Economists Hendrik Wolff, Howard Chong and Maximilian Auffhammer discuss the HDI from the perspective of data error in the underlying health, education and income statistics used to construct the HDI. They identified three sources of data error which are due to (i) data updating, (ii) formula revisions and (iii) thresholds to classify a country's development status and conclude that 11%, 21% and 34% of all countries can be interpreted as currently misclassified in the development bins due to the three sources of data error, respectively. The authors suggest that the United Nations should discontinue the practice of classifying countries into development bins because: the cut-off values seem arbitrary, can provide incentives for strategic behavior in reporting official statistics, and have the potential to misguide politicians, investors, charity donors and the public who use the HDI at large.
In 2010, the UNDP reacted to the criticism and updated the thresholds to classify nations as low, medium, and high human development countries. In a comment to The Economist in early January 2011, the Human Development Report Office responded to a 6 January 2011 article in the magazine which discusses the Wolff et al. paper. The Human Development Report Office states that they undertook a systematic revision of the methods used for the calculation of the HDI, and that the new methodology directly addresses the critique by Wolff et al. in that it generates a system for continuously updating the human-development categories whenever formula or data revisions take place.
In 2013, Salvatore Monni and Alessandro Spaventa emphasized that in the debate of GDP versus HDI, it is often forgotten that these are both external indicators that prioritize different benchmarks upon which the quantification of societal welfare can be predicated. The larger question is whether it is possible to shift the focus of policy from a battle between competing paradigms to a mechanism for eliciting information on well-being directly from the population.
^ abNations, United (2017). "What is Human Development". UNDP. Archived from the original on 27 October 2017. Retrieved 27 October 2017. ... human development approach, developed by the economist Mahbub Ul Haq ...'
^Mean years of schooling (of adults) (years) is a calculation of the average number of years of education received by people ages 25 and older in their lifetime based on education attainment levels of the population converted into years of schooling based on theoretical duration of each level of education attended. Source: Barro, R. J.; Lee, J.-W. (2010). "A New Data Set of Educational Attainment in the World, 1950–2010". NBER Working Paper No. 15902. doi:10.3386/w15902. Archived from the original on 7 August 2011. Retrieved 29 July 2011.

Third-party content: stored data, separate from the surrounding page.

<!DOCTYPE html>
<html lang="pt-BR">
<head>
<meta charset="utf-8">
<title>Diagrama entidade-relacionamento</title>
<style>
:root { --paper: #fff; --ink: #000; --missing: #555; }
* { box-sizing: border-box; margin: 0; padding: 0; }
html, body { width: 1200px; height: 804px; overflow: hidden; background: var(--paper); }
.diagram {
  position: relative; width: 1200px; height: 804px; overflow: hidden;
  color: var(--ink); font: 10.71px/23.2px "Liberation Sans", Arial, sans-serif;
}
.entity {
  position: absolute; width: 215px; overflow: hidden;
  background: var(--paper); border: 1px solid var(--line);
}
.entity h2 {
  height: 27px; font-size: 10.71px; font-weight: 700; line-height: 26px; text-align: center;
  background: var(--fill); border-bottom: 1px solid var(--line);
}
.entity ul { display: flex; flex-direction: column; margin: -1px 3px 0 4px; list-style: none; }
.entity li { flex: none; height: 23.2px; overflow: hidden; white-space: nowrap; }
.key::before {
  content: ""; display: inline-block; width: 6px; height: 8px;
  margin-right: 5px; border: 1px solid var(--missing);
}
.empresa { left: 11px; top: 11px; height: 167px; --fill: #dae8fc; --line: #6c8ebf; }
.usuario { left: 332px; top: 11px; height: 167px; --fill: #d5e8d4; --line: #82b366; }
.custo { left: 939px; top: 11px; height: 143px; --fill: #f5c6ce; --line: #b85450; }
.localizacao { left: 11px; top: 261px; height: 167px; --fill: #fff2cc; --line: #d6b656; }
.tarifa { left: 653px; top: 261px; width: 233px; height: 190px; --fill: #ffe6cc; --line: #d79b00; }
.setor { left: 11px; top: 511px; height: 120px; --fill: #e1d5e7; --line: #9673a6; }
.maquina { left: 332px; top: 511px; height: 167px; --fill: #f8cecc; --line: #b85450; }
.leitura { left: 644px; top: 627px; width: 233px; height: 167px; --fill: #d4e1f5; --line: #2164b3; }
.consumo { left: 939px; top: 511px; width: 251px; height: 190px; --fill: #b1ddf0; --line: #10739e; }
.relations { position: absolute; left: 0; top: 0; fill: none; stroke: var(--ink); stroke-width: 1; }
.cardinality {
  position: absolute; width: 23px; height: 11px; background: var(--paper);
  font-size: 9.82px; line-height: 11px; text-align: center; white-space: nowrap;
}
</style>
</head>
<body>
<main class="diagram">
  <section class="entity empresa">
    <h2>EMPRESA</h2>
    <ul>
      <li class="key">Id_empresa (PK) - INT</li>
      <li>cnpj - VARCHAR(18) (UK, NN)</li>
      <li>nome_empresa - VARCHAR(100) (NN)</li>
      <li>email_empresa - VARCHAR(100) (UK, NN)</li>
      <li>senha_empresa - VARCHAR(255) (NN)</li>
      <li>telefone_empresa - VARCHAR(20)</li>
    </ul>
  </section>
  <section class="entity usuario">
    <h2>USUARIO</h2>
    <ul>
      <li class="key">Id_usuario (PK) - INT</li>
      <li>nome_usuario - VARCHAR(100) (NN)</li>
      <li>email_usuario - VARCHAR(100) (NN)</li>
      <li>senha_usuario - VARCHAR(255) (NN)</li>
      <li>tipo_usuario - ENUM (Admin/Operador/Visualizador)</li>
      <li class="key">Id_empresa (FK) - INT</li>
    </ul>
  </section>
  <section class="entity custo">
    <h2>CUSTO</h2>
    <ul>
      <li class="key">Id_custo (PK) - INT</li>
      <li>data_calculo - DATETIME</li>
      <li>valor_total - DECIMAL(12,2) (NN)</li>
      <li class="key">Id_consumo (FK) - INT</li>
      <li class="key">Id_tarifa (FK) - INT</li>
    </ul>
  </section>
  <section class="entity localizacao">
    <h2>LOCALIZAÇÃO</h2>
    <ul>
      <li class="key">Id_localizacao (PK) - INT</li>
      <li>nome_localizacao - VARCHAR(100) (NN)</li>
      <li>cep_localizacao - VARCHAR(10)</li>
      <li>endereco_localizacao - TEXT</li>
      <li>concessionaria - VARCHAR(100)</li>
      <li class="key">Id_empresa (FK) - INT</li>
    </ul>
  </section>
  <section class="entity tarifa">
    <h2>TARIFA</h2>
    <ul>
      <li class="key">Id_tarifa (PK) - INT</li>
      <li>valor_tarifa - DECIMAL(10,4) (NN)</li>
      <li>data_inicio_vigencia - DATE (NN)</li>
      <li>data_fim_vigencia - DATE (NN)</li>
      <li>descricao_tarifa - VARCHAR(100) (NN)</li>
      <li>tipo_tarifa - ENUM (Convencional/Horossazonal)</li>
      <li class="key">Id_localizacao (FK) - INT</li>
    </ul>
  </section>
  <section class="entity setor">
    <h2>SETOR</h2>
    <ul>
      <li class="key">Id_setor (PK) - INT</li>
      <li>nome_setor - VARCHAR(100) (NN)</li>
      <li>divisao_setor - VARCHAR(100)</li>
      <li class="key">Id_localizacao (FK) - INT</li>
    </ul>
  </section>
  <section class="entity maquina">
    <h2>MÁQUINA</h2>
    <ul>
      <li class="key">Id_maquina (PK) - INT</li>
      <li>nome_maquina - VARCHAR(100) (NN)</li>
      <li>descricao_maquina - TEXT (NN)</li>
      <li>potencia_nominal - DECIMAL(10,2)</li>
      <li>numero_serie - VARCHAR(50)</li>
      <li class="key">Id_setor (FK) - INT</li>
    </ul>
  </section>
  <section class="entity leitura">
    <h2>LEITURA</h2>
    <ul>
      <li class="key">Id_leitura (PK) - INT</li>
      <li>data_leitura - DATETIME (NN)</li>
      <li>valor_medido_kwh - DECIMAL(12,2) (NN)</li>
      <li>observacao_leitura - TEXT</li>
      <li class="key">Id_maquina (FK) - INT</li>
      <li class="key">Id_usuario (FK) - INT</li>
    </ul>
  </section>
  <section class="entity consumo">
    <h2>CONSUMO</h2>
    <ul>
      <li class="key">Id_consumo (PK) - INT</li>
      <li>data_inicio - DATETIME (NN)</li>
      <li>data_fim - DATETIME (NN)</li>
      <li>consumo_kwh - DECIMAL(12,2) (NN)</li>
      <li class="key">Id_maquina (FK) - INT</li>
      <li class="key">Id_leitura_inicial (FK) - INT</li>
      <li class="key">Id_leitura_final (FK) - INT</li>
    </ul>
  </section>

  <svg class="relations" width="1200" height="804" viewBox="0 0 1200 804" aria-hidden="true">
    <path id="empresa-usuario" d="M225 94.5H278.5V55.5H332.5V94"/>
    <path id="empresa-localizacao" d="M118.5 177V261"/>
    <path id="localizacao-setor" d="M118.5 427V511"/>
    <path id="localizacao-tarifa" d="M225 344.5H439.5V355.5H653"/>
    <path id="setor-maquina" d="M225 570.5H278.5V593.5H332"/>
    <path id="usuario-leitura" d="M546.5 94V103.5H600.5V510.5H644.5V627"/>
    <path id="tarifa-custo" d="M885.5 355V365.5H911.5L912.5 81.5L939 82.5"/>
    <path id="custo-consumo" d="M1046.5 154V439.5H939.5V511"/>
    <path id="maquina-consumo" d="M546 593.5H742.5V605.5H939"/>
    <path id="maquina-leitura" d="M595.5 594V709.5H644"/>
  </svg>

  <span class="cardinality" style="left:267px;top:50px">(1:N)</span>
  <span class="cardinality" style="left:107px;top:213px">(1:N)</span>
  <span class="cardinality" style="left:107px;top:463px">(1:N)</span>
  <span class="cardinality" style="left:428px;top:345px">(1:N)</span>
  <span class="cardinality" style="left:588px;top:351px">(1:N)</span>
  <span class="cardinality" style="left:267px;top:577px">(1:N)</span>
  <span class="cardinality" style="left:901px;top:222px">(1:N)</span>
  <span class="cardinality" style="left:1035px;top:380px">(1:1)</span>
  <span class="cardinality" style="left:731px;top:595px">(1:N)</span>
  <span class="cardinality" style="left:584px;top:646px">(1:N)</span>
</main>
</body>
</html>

^(ESYI is a calculation of the number of years a child is expected to attend school, or university, including the years spent on repetition. It is the sum of the age-specific enrollment ratios for primary, secondary, post-secondary non-tertiary and tertiary education and is calculated assuming the prevailing patterns of age-specific enrollment rates were to stay the same throughout the child's life. Expected years of schooling is capped at 18 years. (Source: UNESCO Institute for Statistics (2010). Correspondence on education indicators. March. Montreal.)